## TASK STATEMENT
Each line of the data below that carries the word "hidden" needs to be copied.

[Stored dataset items]
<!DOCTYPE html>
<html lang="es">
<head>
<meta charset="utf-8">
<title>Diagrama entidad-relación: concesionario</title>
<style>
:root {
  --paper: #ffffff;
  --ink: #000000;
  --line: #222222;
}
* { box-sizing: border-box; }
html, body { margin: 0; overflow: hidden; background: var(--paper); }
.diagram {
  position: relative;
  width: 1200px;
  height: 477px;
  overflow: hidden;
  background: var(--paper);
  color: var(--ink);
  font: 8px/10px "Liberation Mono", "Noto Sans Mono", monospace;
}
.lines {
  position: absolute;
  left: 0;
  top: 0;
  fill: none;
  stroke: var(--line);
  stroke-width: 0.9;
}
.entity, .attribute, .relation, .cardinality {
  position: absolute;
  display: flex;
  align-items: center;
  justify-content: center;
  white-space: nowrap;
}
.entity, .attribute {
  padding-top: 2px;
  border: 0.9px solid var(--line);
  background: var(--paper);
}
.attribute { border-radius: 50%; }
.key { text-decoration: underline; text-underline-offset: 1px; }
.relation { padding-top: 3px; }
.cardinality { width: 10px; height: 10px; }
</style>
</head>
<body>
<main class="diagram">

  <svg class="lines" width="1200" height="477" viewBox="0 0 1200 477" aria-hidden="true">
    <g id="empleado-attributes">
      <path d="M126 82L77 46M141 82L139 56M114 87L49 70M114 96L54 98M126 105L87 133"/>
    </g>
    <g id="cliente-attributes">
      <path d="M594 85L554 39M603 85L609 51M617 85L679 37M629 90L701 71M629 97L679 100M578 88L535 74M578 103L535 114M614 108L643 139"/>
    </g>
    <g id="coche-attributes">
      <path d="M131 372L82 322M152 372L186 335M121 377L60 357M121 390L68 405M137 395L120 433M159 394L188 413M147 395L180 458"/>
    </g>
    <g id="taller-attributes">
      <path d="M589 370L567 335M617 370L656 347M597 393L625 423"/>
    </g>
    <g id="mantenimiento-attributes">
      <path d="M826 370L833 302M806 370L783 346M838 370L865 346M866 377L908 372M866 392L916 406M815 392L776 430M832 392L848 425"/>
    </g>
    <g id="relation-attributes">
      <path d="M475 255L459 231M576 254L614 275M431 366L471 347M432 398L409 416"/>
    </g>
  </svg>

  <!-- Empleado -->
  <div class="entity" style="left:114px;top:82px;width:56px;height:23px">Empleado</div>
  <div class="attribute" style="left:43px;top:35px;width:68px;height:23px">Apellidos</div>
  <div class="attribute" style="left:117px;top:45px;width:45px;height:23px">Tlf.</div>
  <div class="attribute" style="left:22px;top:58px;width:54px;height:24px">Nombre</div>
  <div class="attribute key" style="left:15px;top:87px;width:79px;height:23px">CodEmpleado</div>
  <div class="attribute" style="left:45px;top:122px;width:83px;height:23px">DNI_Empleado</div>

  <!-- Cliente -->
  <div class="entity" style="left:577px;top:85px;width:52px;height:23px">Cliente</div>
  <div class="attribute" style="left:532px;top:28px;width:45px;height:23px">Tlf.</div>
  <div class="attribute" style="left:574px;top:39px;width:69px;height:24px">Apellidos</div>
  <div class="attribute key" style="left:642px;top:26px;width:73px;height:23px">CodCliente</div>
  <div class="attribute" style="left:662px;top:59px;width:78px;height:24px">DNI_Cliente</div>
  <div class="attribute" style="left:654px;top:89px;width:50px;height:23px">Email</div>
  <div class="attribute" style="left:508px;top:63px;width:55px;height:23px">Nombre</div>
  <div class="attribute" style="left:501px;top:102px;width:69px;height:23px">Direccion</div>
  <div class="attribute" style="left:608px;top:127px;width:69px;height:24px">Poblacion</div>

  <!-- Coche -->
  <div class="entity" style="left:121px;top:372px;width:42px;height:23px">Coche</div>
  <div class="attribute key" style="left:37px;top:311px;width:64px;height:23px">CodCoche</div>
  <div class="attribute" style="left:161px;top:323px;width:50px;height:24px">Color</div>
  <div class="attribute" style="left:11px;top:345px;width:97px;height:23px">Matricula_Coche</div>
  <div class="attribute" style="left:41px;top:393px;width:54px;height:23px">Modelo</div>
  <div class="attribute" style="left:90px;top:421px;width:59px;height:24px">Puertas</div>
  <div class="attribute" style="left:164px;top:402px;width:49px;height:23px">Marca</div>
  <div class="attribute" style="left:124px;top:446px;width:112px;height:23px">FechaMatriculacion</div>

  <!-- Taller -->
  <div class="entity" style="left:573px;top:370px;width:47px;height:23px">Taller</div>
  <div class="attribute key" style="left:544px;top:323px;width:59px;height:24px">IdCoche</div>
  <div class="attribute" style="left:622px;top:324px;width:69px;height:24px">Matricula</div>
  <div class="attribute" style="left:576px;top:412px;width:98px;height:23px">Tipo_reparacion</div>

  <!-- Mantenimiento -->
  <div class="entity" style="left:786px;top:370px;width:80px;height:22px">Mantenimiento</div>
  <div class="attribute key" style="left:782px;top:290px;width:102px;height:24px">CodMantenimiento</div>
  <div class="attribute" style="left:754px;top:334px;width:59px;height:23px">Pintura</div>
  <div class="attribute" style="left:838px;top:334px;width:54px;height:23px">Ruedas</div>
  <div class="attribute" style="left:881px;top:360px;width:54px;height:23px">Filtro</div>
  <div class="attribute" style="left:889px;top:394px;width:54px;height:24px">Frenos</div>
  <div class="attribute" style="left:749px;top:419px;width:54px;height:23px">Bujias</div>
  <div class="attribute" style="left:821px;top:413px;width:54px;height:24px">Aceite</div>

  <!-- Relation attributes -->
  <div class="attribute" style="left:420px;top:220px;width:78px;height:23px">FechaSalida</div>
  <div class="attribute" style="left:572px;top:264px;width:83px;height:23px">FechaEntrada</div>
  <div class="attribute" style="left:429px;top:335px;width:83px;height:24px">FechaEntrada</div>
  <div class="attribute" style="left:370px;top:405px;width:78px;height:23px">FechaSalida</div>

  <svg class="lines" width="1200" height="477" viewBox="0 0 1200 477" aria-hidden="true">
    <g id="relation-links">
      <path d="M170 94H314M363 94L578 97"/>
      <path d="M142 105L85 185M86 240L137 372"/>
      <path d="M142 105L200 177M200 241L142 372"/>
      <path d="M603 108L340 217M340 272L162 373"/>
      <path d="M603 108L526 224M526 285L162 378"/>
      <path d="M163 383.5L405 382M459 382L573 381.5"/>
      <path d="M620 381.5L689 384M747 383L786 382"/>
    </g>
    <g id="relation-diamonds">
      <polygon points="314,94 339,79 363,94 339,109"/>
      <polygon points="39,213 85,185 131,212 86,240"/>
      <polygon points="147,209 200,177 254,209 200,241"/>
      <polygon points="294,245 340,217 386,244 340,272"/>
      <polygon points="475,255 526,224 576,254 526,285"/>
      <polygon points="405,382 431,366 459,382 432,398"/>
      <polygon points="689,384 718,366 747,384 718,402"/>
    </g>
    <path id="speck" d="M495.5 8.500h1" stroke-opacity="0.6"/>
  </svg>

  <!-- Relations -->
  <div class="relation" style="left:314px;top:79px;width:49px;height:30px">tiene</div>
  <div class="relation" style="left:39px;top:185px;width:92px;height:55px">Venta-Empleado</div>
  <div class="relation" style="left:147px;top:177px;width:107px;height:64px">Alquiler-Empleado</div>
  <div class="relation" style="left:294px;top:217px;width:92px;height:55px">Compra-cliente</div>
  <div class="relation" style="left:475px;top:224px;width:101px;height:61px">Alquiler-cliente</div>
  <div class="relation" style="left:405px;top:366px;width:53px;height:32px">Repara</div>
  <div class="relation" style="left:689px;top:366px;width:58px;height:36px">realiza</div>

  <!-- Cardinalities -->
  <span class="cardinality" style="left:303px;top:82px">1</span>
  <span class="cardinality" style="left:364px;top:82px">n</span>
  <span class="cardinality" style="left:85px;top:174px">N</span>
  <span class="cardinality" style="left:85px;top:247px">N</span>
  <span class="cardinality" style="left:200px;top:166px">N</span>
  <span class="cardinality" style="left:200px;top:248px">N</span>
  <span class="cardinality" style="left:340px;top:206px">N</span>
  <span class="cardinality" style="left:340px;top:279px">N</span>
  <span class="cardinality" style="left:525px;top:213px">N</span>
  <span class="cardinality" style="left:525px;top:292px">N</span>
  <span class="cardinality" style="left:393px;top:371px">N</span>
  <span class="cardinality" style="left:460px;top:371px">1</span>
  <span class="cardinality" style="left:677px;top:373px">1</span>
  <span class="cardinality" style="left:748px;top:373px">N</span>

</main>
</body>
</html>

## RESPONSE BOX
html, body { margin: 0; overflow: hidden; background: var(--paper); }
  overflow: hidden;
  <svg class="lines" width="1200" height="477" viewBox="0 0 1200 477" aria-hidden="true">
  <svg class="lines" width="1200" height="477" viewBox="0 0 1200 477" aria-hidden="true">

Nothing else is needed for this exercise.